** Exercise aim **
Wherever "growth" occurs in the entries, copy the line that holds it.

** Given information **
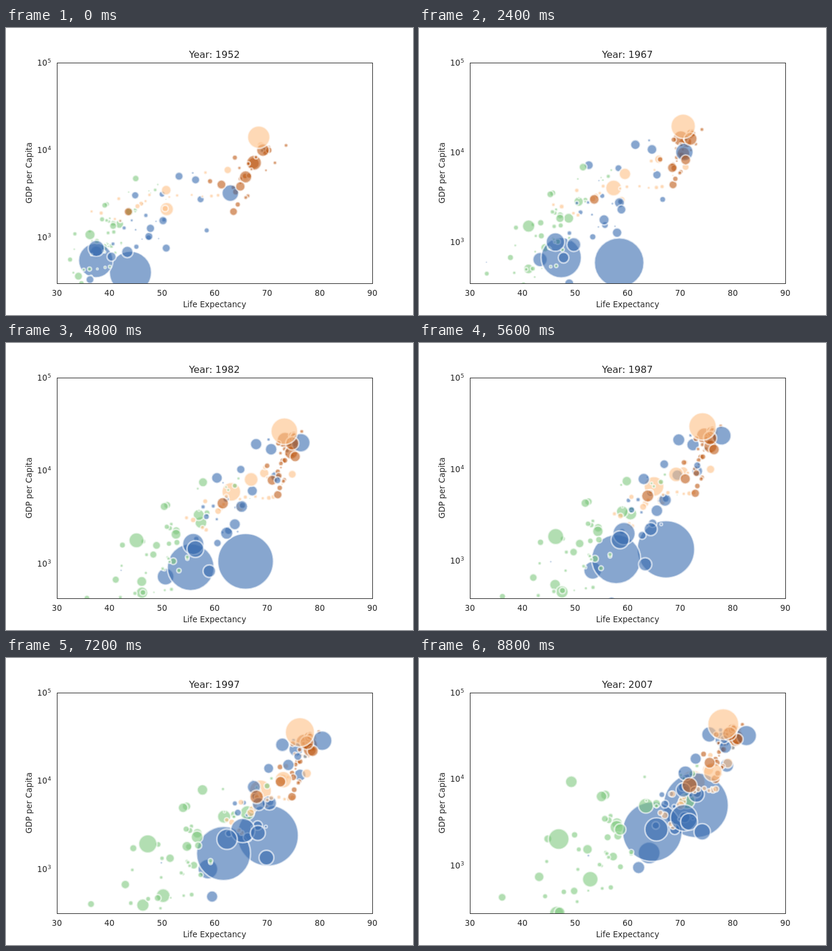
Animation of 680x480 px, one loop 9600 ms. Source, as an HTML page:

```html
<!DOCTYPE html>
<html lang="en">
<head>
<meta charset="utf-8">
<title>Life Expectancy and GDP</title>
<style>
html, body { margin: 0; width: 100%; height: 100%; overflow: hidden; background: #fff; }
svg { display: block; }
text { font: 13.333px "DejaVu Sans", sans-serif; fill: #262626; text-anchor: middle; }
#title { font-size: 16px; }
.tick text { text-anchor: start; }
.tick .power { font-size: 9.333px; }
circle { fill-opacity: .6; stroke: #fff; stroke-opacity: .6; stroke-width: 2.667; }
</style>
</head>
<body>
<svg width="680" height="480" viewBox="0 0 680 480">
  <clipPath id="plot"><rect x="85" y="57.6" width="527" height="369.6"/></clipPath>
  <g id="dots" clip-path="url(#plot)"></g>
  <rect x="85.5" y="58.5" width="527" height="369" fill="none" stroke="#262626"/>
  <text id="title" x="348.2" y="50"></text>
  <g id="axes"></g>
  <text x="348.5" y="467">Life Expectancy</text>
  <text transform="translate(43 242.4) rotate(-90)">GDP per Capita</text>
</svg>
<script>
const LEFT = 85, RIGHT = 612, TOP = 57.6, BOTTOM = 427.2;
const FIRST_YEAR = 1952, STEP_YEARS = 5, STEPS = 12, STEP_MS = 800;
const AF = '#7fc97f', AM = '#fdc086', AS = '#386cb0', EU = '#bf5b17', OC = '#666666';

// The lowest value on the GDP axis at each step
const floors = [299, 336, 355, 349, 357, 371, 424, 385, 347, 312, 241, 278];

// Steps at which the key points of a path lie, by their number
const keySteps = {
  2: [0, 11],
  3: [0, 4, 11],
  4: [0, 4, 8, 11],
  7: [0, 1, 2, 3, 4, 8, 11]
};

const byId = id => document.getElementById(id);
const bubbles = [];

function make(tag, parent, attrs, text = '') {
  const el = document.createElementNS('http://www.w3.org/2000/svg', tag);
  for (const key in attrs) el.setAttribute(key, attrs[key]);
  el.textContent = text;
  return parent.appendChild(el);
}

function along(points, step) {
  const keys = keySteps[points.length];
  let i = 0;
  while (i < keys.length - 2 && step > keys[i + 1]) i++;
  const t = (step - keys[i]) / (keys[i + 1] - keys[i]);
  return points[i] + (points[i + 1] - points[i]) * t;
}

// Population in millions, life expectancy, GDP per capita; later bubbles lie on top
function dot(color, people, life, gdp) {
  bubbles.push({
    el: make('circle', byId('dots'), { fill: color }),
    people: people.map(Math.log10), life, gdp: gdp.map(Math.log10)
  });
}

let seed = 11;
function random() {
  seed = (seed * 16807) % 2147483647;
  return seed / 2147483647;
}

// Random offset around 0 with unit deviation
const offset = () => (random() + random() - 1) * 2.45;

// Small countries around the path of their continent; the richer ones live longer.
// Means and spreads lie at the key steps; GDP and population are powers of ten.
function crowd(color, count, people, life, gdp) {
  while (count--) {
    const rich = offset();
    const healthy = .75 * rich + .65 * offset();
    const size = 10 ** (people.mean + people.spread * offset());
    dot(color, [size, size * people.growth],
      life.mean.map((m, i) => m + healthy * life.spread[i]),
      gdp.mean.map((m, i) => 10 ** (m + rich * gdp.spread[i])));
  }
}

dot(AM, [17.9, 40.3], [62.5, 67.1, 75.3], [5911, 9443, 9308, 12779]);
dot(AS, [46.9, 150], [37.5, 45.3, 64.1], [684, 630, 838, 1391]);
dot(AM, [56.6, 190], [50.9, 59.5, 72.4], [2109, 4986, 9066]);
dot(AM, [14.8, 33.4], [68.8, 80.7], [11367, 18971, 36319]);
dot(AS, [556, 862, 1319], [44, 50.5, 44.5, 58.4, 63.1, 68.7, 73], [400, 677, 1656, 4959]);
dot(AM, [12.4, 44.2], [50.6, 61.6, 72.9], [2144, 3265, 7007]);
dot(AF, [14.1, 64.6], [39.1, 46, 46.5], [781, 905, 458, 278]);
dot(AF, [22.2, 80.3], [41.9, 51.1, 63.7, 71.3], [1419, 2024, 3795, 5581]);
dot(AF, [20.9, 76.5], [34.1, 43.5, 52.9], [362, 566, 421, 691]);
dot(EU, [42.5, 61.1], [67.4, 80.7], [7030, 16107, 30470]);
dot(EU, [69.1, 82.4], [67.5, 71, 79.4], [7144, 18016, 32170]);
dot(AS, [372, 567, 1110], [37.4, 50.7, 60.2, 64.7], [547, 724, 1164, 2452]);

crowd(AF, 46, { mean: .45, spread: .45, growth: 3.5 },
  { mean: [38.8, 47, 53, 54.5], spread: [5, 6, 8, 9] },
  { mean: [2.97, 3.12, 3.1, 3.2], spread: [.28, .33, .38, .42] });
crowd(AS, 20, { mean: .6, spread: .42, growth: 3.6 },
  { mean: [47, 58, 66.5, 70.5], spread: [8, 8, 6.5, 6.5] },
  { mean: [3.25, 3.6, 3.78, 3.9], spread: [.33, .45, .42, .45] });
crowd(AM, 19, { mean: .48, spread: .3, growth: 2.6 },
  { mean: [52, 61.5, 69, 73], spread: [8, 6.5, 4.5, 3.5] },
  { mean: [3.46, 3.64, 3.74, 3.85], spread: [.16, .18, .21, .24] });
crowd(EU, 23, { mean: .77, spread: .28, growth: 1.25 },
  { mean: [65.3, 71, 74.6, 77.6], spread: [4.5, 1.8, 2.3, 2.3] },
  { mean: [3.73, 4.08, 4.18, 4.36], spread: [.24, .18, .25, .2] });
crowd(OC, 2, { mean: .7, spread: .2, growth: 2.2 },
  { mean: [69.3, 71.9, 77, 80.7], spread: [.2, .1, .8, .5] },
  { mean: [4.01, 4.21, 4.32, 4.47], spread: [.01, .01, .05, .06] });

dot(AS, [82, 224], [37.5, 49.2, 62.7, 70.7], [750, 1111, 2383, 3541]);
dot(AS, [17.3, 69.5], [44.9, 55.2, 65.7, 71], [3035, 9614, 7236, 11606]);
dot(EU, [47.7, 58.1], [65.9, 72.2, 80.5], [4931, 12269, 28570]);
dot(AS, [86.5, 128], [63, 73.4, 79.4, 82.6], [3217, 14779, 26825, 31656]);
dot(AS, [20.9, 49], [47.5, 62.6, 78.6], [1031, 3031, 12104, 23348]);
dot(AM, [30.1, 109], [50.8, 62.4, 71.5, 76.2], [3478, 6809, 9472, 11978]);
dot(AS, [20.1, 47.8], [36.3, 53.1, 62.1], [331, 357, 347, 944]);
dot(AF, [33.1, 135], [36.3, 42.8, 47.5, 46.9], [1077, 1698, 2014]);
dot(AS, [41.3, 169], [43.4, 51.9, 60.8, 65.5], [685, 1050, 1972, 2606]);
dot(AS, [22.4, 91.1], [47.8, 58.1, 66.5, 71.7], [1273, 1989, 2279, 3190]);
dot(EU, [25.7, 38.5], [61.3, 70.9, 71, 75.6], [4029, 8007, 7739, 15390]);
dot(AF, [14.3, 44], [45, 53.7, 61.9, 49.3], [4725, 7766, 7226, 9270]);
dot(EU, [28.5, 40.4], [64.9, 73.1, 80.9], [3835, 10639, 28821]);
dot(AF, [8.5, 42.3], [38.6, 45.1, 58.6], [1616, 1660, 1492, 2602]);
dot(AS, [8.6, 23.2], [58.5, 69.4, 78.4], [1207, 4062, 15216, 28718]);
dot(AS, [21.3, 65.1], [50.8, 60.4, 67.3, 70.6], [758, 1524, 4617, 7458]);
dot(EU, [22.2, 71.2], [43.6, 57, 66.1, 71.8], [1969, 3451, 8458]);
dot(EU, [50.4, 60.8], [69.2, 79.4], [9980, 15895, 33203]);
dot(AM, [158, 301], [68.4, 71.3, 78.2], [13990, 21806, 42952]);
dot(AS, [26.2, 85.3], [40.4, 50.3, 67.7, 74.2], [605, 700, 989, 2442]);

const xOf = life => LEFT + (life - 30) / 60 * (RIGHT - LEFT);

for (let life = 30; life <= 90; life += 10)
  make('text', byId('axes'), { x: xOf(life), y: 448 }, life);

const ticks = [5, 4, 3].map(power => {
  const el = make('g', byId('axes'), { class: 'tick' });
  make('text', el, { x: 52, y: 5 }, '10');
  make('text', el, { x: 69.5, y: 0, class: 'power' }, power);
  return { el, power };
});

function draw(step) {
  const decade = (BOTTOM - TOP) / (5 - Math.log10(floors[step]));
  const yOf = power => TOP + (5 - power) * decade;
  byId('title').textContent = 'Year: ' + (FIRST_YEAR + step * STEP_YEARS);
  for (const { el, power } of ticks)
    el.setAttribute('transform', `translate(0 ${Math.round(yOf(power))})`);
  for (const { el, people, life, gdp } of bubbles) {
    el.setAttribute('cx', xOf(along(life, step)).toFixed(2));
    el.setAttribute('cy', yOf(along(gdp, step)).toFixed(2));
    el.setAttribute('r', (Math.sqrt(5 * 10 ** along(people, step)) * 2 / 3).toFixed(2));
  }
}

let shown = -1;
const start = performance.now();

function tick(now) {
  const step = Math.floor(Math.max(0, now - start) / STEP_MS) % STEPS;
  if (step !== shown) draw(shown = step);
  requestAnimationFrame(tick);
}

tick(start);
</script>
</body>
</html>
```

** Result **
    dot(color, [size, size * people.growth],
crowd(AF, 46, { mean: .45, spread: .45, growth: 3.5 },
crowd(AS, 20, { mean: .6, spread: .42, growth: 3.6 },
crowd(AM, 19, { mean: .48, spread: .3, growth: 2.6 },
crowd(EU, 23, { mean: .77, spread: .28, growth: 1.25 },
crowd(OC, 2, { mean: .7, spread: .2, growth: 2.2 },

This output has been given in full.